Have you ever heard of the proverb, "May you live in interesting times"? Were you told it was a Chinese proverb? You may be surprised when you read Dr. Ho Yong's answer to this question in response to a question from the PBS show, "Newshour with Jim Lehrer."
I recently received a request from the PBS television show, "Newshour with Jim Lehrer," to verify the original source of the Chinese proverb, "May you live in interesting times." Newshour was told that in this context, "interesting" means dangerous or turbulent; therefore, the whole phrase is something of a curse. However, I couldn't think of any Chinese proverb that says anything to that effect.

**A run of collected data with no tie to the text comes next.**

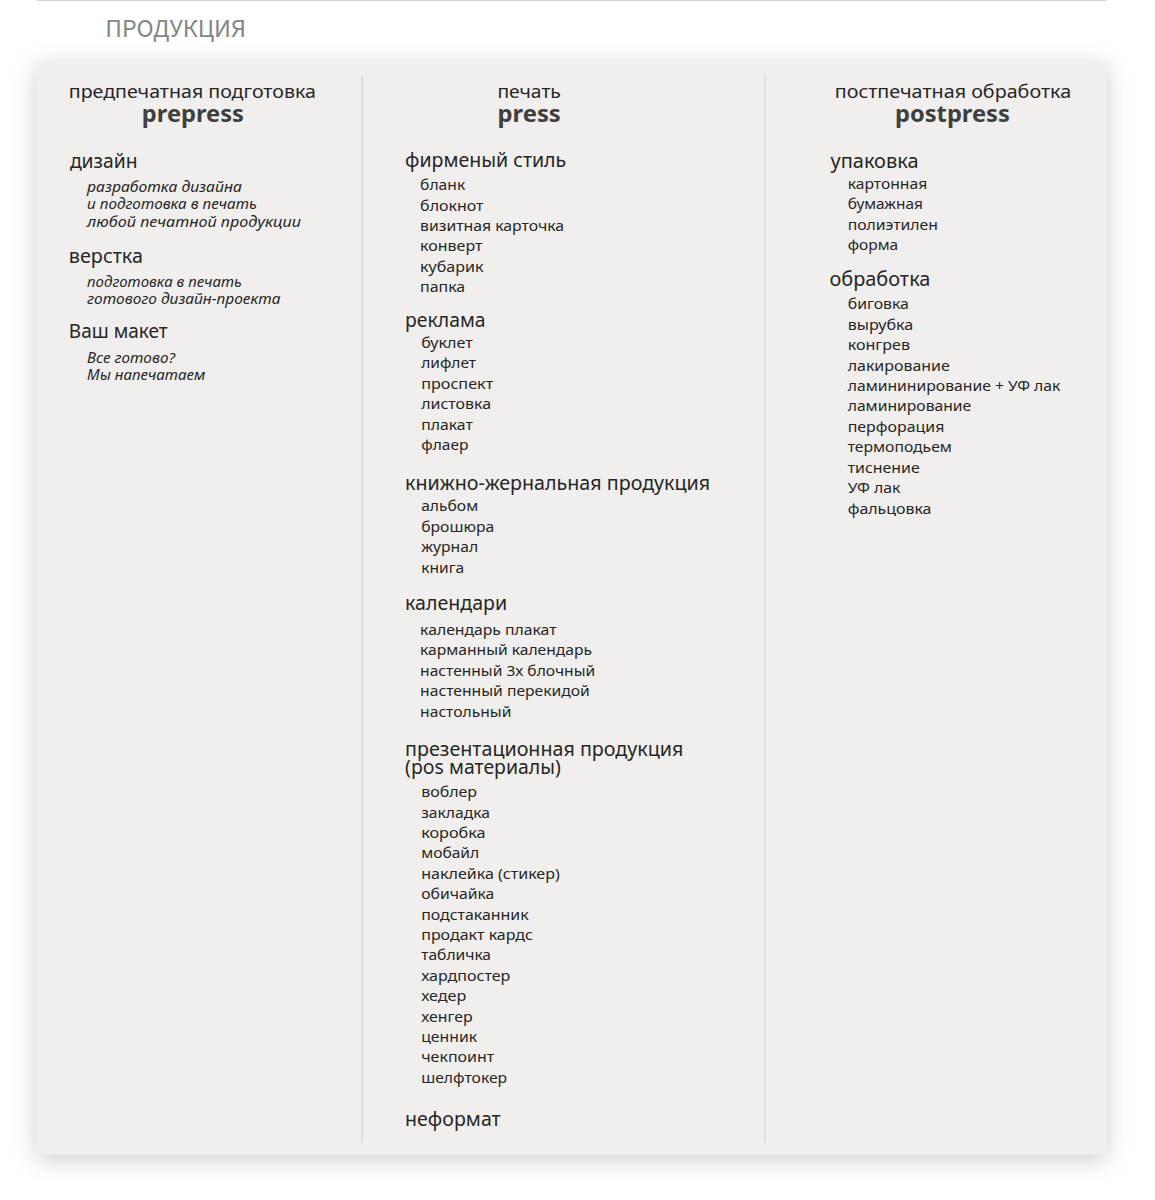
<!DOCTYPE html>
<html lang="ru">
<head>
<meta charset="utf-8">
<title>Продукция</title>
<link rel="stylesheet" href="https://fonts.googleapis.com/css2?family=Noto+Sans:ital,wght@0,400;0,700;1,400&amp;family=Source+Sans+3:wght@400&amp;display=swap">
<style>
  :root {
    --page: #ffffff;
    --panel: #f0efed;
    --rule: #d3d3d2;
    --title: #858585;
    --stage: #3f3f3f;
    --ink: #262626;
  }
  html, body { margin: 0; padding: 0; background: var(--page); overflow: hidden; }
  .sheet { display: block; width: 1155px; height: 1200px; }
  text { font-family: "Noto Sans", "Open Sans", sans-serif; fill: var(--ink); }
  .page-title { font-family: "Source Sans 3", "Noto Sans", sans-serif; font-size: 23.6px; fill: var(--title); }
  .stage-ru { font-size: 17.6px; }
  .stage-en { font-size: 21.5px; font-weight: 700; fill: var(--stage); }
  .group { font-size: 17.8px; }
  .items text { font-size: 14px; }
  .notes text { font-size: 14.2px; font-style: italic; }
  .panel { fill: var(--panel); }
  .rule { stroke: var(--rule); stroke-width: 1; }
</style>
</head>
<body>
<svg class="sheet" viewBox="0 0 1075 1117" xmlns="http://www.w3.org/2000/svg">
  <defs>
    <filter id="panel-shadow" x="-10%" y="-10%" width="120%" height="120%">
      <feDropShadow dx="0" dy="4" stdDeviation="11" flood-color="#000" flood-opacity="0.2"/>
    </filter>
  </defs>

  <line class="rule" x1="34" y1="0.5" x2="1030" y2="0.5"/>
  <text class="page-title" x="98" y="34" textLength="131" lengthAdjust="spacingAndGlyphs">ПРОДУКЦИЯ</text>

  <rect class="panel" x="34" y="58" width="996" height="1017" rx="4" filter="url(#panel-shadow)"/>
  <line class="rule" x1="337" y1="70" x2="337" y2="1064"/>
  <line class="rule" x1="712" y1="70" x2="712" y2="1064"/>

  <g id="prepress">
    <text class="stage-ru" x="64" y="91" textLength="230" lengthAdjust="spacingAndGlyphs">предпечатная подготовка</text>
    <text class="stage-en" x="132" y="114" textLength="95" lengthAdjust="spacingAndGlyphs">prepress</text>

    <text class="group" x="65" y="156" textLength="63" lengthAdjust="spacingAndGlyphs">дизайн</text>
    <g class="notes">
      <text x="81" y="179" textLength="144" lengthAdjust="spacingAndGlyphs">разработка дизайна</text>
      <text x="81" y="195" textLength="158" lengthAdjust="spacingAndGlyphs">и подготовка в печать</text>
      <text x="81" y="211" textLength="199" lengthAdjust="spacingAndGlyphs">любой печатной продукции</text>
    </g>

    <text class="group" x="64" y="245" textLength="69" lengthAdjust="spacingAndGlyphs">верстка</text>
    <g class="notes">
      <text x="81" y="267" textLength="144" lengthAdjust="spacingAndGlyphs">подготовка в печать</text>
      <text x="81" y="283" textLength="180" lengthAdjust="spacingAndGlyphs">готового дизайн-проекта</text>
    </g>

    <text class="group" x="64" y="315" textLength="92" lengthAdjust="spacingAndGlyphs">Ваш макет</text>
    <g class="notes">
      <text x="81" y="338" textLength="82" lengthAdjust="spacingAndGlyphs">Все готово?</text>
      <text x="81" y="354" textLength="110" lengthAdjust="spacingAndGlyphs">Мы напечатаем</text>
    </g>
  </g>

  <g id="press">
    <text class="stage-ru" x="463" y="91" textLength="59" lengthAdjust="spacingAndGlyphs">печать</text>
    <text class="stage-en" x="463" y="114" textLength="59" lengthAdjust="spacingAndGlyphs">press</text>

    <text class="group" x="377" y="155" textLength="150" lengthAdjust="spacingAndGlyphs">фирменый стиль</text>
    <g class="items">
      <text x="391" y="177" textLength="42" lengthAdjust="spacingAndGlyphs">бланк</text>
      <text x="391" y="196" textLength="59" lengthAdjust="spacingAndGlyphs">блокнот</text>
      <text x="391" y="215" textLength="134" lengthAdjust="spacingAndGlyphs">визитная карточка</text>
      <text x="391" y="234" textLength="58" lengthAdjust="spacingAndGlyphs">конверт</text>
      <text x="391" y="253" textLength="59" lengthAdjust="spacingAndGlyphs">кубарик</text>
      <text x="391" y="272" textLength="42" lengthAdjust="spacingAndGlyphs">папка</text>
    </g>

    <text class="group" x="377" y="304" textLength="75" lengthAdjust="spacingAndGlyphs">реклама</text>
    <g class="items">
      <text x="392" y="324" textLength="48" lengthAdjust="spacingAndGlyphs">буклет</text>
      <text x="392" y="343" textLength="51" lengthAdjust="spacingAndGlyphs">лифлет</text>
      <text x="392" y="362" textLength="67" lengthAdjust="spacingAndGlyphs">проспект</text>
      <text x="392" y="381" textLength="65" lengthAdjust="spacingAndGlyphs">листовка</text>
      <text x="392" y="400" textLength="48" lengthAdjust="spacingAndGlyphs">плакат</text>
      <text x="392" y="419" textLength="44" lengthAdjust="spacingAndGlyphs">флаер</text>
    </g>

    <text class="group" x="377" y="456" textLength="284" lengthAdjust="spacingAndGlyphs">книжно-жернальная продукция</text>
    <g class="items">
      <text x="392" y="476" textLength="53" lengthAdjust="spacingAndGlyphs">альбом</text>
      <text x="392" y="495" textLength="68" lengthAdjust="spacingAndGlyphs">брошюра</text>
      <text x="392" y="514" textLength="53" lengthAdjust="spacingAndGlyphs">журнал</text>
      <text x="392" y="533" textLength="40" lengthAdjust="spacingAndGlyphs">книга</text>
    </g>

    <text class="group" x="377" y="568" textLength="95" lengthAdjust="spacingAndGlyphs">календари</text>
    <g class="items">
      <text x="391" y="591" textLength="127" lengthAdjust="spacingAndGlyphs">календарь плакат</text>
      <text x="391" y="610" textLength="160" lengthAdjust="spacingAndGlyphs">карманный календарь</text>
      <text x="391" y="629" textLength="163" lengthAdjust="spacingAndGlyphs">настенный 3х блочный</text>
      <text x="391" y="648" textLength="158" lengthAdjust="spacingAndGlyphs">настенный перекидой</text>
      <text x="391" y="667" textLength="85" lengthAdjust="spacingAndGlyphs">настольный</text>
    </g>

    <text class="group" x="377" y="704" textLength="259" lengthAdjust="spacingAndGlyphs">презентационная продукция</text>
    <text class="group" x="377" y="720" textLength="145" lengthAdjust="spacingAndGlyphs">(pos материалы)</text>
    <g class="items">
      <text x="392" y="742" textLength="52" lengthAdjust="spacingAndGlyphs">воблер</text>
      <text x="392" y="761" textLength="64" lengthAdjust="spacingAndGlyphs">закладка</text>
      <text x="392" y="780" textLength="60" lengthAdjust="spacingAndGlyphs">коробка</text>
      <text x="392" y="799" textLength="54" lengthAdjust="spacingAndGlyphs">мобайл</text>
      <text x="392" y="818" textLength="129" lengthAdjust="spacingAndGlyphs">наклейка (стикер)</text>
      <text x="392" y="837" textLength="68" lengthAdjust="spacingAndGlyphs">обичайка</text>
      <text x="392" y="856" textLength="100" lengthAdjust="spacingAndGlyphs">подстаканник</text>
      <text x="392" y="875" textLength="104" lengthAdjust="spacingAndGlyphs">продакт кардс</text>
      <text x="392" y="894" textLength="65" lengthAdjust="spacingAndGlyphs">табличка</text>
      <text x="392" y="913" textLength="83" lengthAdjust="spacingAndGlyphs">хардпостер</text>
      <text x="392" y="932" textLength="42" lengthAdjust="spacingAndGlyphs">хедер</text>
      <text x="392" y="951" textLength="48" lengthAdjust="spacingAndGlyphs">хенгер</text>
      <text x="392" y="970" textLength="52" lengthAdjust="spacingAndGlyphs">ценник</text>
      <text x="392" y="989" textLength="68" lengthAdjust="spacingAndGlyphs">чекпоинт</text>
      <text x="392" y="1008" textLength="80" lengthAdjust="spacingAndGlyphs">шелфтокер</text>
    </g>

    <text class="group" x="377" y="1048" textLength="89" lengthAdjust="spacingAndGlyphs">неформат</text>
  </g>

  <g id="postpress">
    <text class="stage-ru" x="777" y="91" textLength="220" lengthAdjust="spacingAndGlyphs">постпечатная обработка</text>
    <text class="stage-en" x="833" y="114" textLength="107" lengthAdjust="spacingAndGlyphs">postpress</text>

    <text class="group" x="773" y="156" textLength="82" lengthAdjust="spacingAndGlyphs">упаковка</text>
    <g class="items">
      <text x="789" y="176" textLength="74" lengthAdjust="spacingAndGlyphs">картонная</text>
      <text x="789" y="195" textLength="70" lengthAdjust="spacingAndGlyphs">бумажная</text>
      <text x="789" y="214" textLength="84" lengthAdjust="spacingAndGlyphs">полиэтилен</text>
      <text x="789" y="233" textLength="47" lengthAdjust="spacingAndGlyphs">форма</text>
    </g>

    <text class="group" x="772" y="266" textLength="94" lengthAdjust="spacingAndGlyphs">обработка</text>
    <g class="items">
      <text x="789" y="288" textLength="57" lengthAdjust="spacingAndGlyphs">биговка</text>
      <text x="789" y="307" textLength="61" lengthAdjust="spacingAndGlyphs">вырубка</text>
      <text x="789" y="326" textLength="58" lengthAdjust="spacingAndGlyphs">конгрев</text>
      <text x="789" y="345" textLength="95" lengthAdjust="spacingAndGlyphs">лакирование</text>
      <text x="789" y="364" textLength="198" lengthAdjust="spacingAndGlyphs">ламининирование + УФ лак</text>
      <text x="789" y="383" textLength="115" lengthAdjust="spacingAndGlyphs">ламинирование</text>
      <text x="789" y="402" textLength="90" lengthAdjust="spacingAndGlyphs">перфорация</text>
      <text x="789" y="421" textLength="97" lengthAdjust="spacingAndGlyphs">термоподьем</text>
      <text x="789" y="440" textLength="67" lengthAdjust="spacingAndGlyphs">тиснение</text>
      <text x="789" y="459" textLength="49" lengthAdjust="spacingAndGlyphs">УФ лак</text>
      <text x="789" y="478" textLength="78" lengthAdjust="spacingAndGlyphs">фальцовка</text>
    </g>
  </g>
</svg>
</body>
</html>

So I consulted Torrey Whitman, our President (President of the China Institute in New York City), who is versed in classical Chinese and is especially knowledgeable in the area of proverbs and sayings. Interestingly enough, he told me he was familiar with this saying. Thus, I happily turned this request over to Torrey. The following is what he wrote about his response to the Jim Lehrer show:

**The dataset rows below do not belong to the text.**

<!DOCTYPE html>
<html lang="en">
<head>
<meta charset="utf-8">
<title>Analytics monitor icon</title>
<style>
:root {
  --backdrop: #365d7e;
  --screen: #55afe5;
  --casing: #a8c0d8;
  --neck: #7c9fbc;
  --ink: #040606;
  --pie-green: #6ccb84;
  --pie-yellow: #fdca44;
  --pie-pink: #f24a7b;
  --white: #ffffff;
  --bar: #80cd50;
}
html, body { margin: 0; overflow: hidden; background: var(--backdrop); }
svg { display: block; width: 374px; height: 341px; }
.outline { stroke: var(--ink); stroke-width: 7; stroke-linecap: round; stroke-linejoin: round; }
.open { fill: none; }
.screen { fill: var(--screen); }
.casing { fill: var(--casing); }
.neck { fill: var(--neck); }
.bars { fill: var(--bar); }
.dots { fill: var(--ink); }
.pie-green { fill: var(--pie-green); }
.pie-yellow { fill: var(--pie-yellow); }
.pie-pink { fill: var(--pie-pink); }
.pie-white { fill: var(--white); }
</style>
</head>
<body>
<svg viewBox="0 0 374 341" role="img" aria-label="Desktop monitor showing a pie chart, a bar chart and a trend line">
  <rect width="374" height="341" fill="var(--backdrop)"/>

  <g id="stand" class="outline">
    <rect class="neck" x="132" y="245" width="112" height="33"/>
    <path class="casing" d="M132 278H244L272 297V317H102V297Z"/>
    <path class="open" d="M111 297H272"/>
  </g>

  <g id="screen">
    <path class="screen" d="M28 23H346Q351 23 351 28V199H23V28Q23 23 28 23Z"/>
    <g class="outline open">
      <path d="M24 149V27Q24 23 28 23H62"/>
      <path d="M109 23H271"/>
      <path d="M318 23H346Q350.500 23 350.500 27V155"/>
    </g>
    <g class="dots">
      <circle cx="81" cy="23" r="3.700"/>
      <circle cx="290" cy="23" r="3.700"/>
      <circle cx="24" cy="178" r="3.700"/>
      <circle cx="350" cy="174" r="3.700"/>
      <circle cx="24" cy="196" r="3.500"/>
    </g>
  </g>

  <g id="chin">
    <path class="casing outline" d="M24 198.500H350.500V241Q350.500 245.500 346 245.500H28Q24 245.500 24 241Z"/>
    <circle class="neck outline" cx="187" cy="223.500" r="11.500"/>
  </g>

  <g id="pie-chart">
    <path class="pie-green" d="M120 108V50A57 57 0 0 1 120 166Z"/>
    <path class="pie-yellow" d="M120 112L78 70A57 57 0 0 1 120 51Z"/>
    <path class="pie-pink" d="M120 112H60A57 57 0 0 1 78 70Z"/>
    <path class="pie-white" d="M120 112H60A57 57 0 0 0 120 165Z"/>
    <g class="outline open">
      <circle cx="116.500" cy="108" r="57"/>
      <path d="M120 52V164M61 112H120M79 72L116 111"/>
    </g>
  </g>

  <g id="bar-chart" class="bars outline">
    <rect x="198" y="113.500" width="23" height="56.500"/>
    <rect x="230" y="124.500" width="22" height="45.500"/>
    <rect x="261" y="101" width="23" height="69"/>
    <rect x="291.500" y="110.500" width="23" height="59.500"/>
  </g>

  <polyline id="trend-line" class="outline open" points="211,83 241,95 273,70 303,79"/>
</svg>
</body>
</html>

"I explained to the news show staff that the usual expression was, "The ancient Chinese curse, May you live in interesting times." There is nothing proverbial about it, and no harm or danger is intended to the recipient of the curse.
The point of the phrase has long been meant to be ironic: on first glance, "interesting times" should be good times to live in, so stating it as a curse adds the sense of irony. We live in very interesting times, but after reading in the newspaper about tragedies, politics, war-mongering, and so on, have you longed for simpler, less turbulent times? Think how difficult and frustrating it is to choose among the twenty varieties of coffee now offered at the corner coffee stand, or the 138 channels on cable TV. Hence, the "curse" that you live in "interesting" times.
But what is most noteworthy about the expression is that it is not Chinese. There is no such expression, "May you live in interesting times," in Chinese. It is a non-Chinese creation, most probably American, that has been around for at least 30 or 40 years. It appears in book prefaces, newspapers (frequently in the New York Times) and speeches, as an eye- or ear-catcher, although I have not found it in Bartlett's Quotations or other quotation sourcebooks. I speculate that whoever it was who first coined it attempted to give the expression a mystique, and so decided to attribute it to the Chinese.
There is an irony in this, too. Confucius, endeavoring to give his opinions and teachings greater gravity and acceptance, once stated, "I do not create; I merely pass on the wisdom of those who have gone before." The same device of attribution is at work here: the "curse of interesting times" is much more interesting itself if the Chinese created it."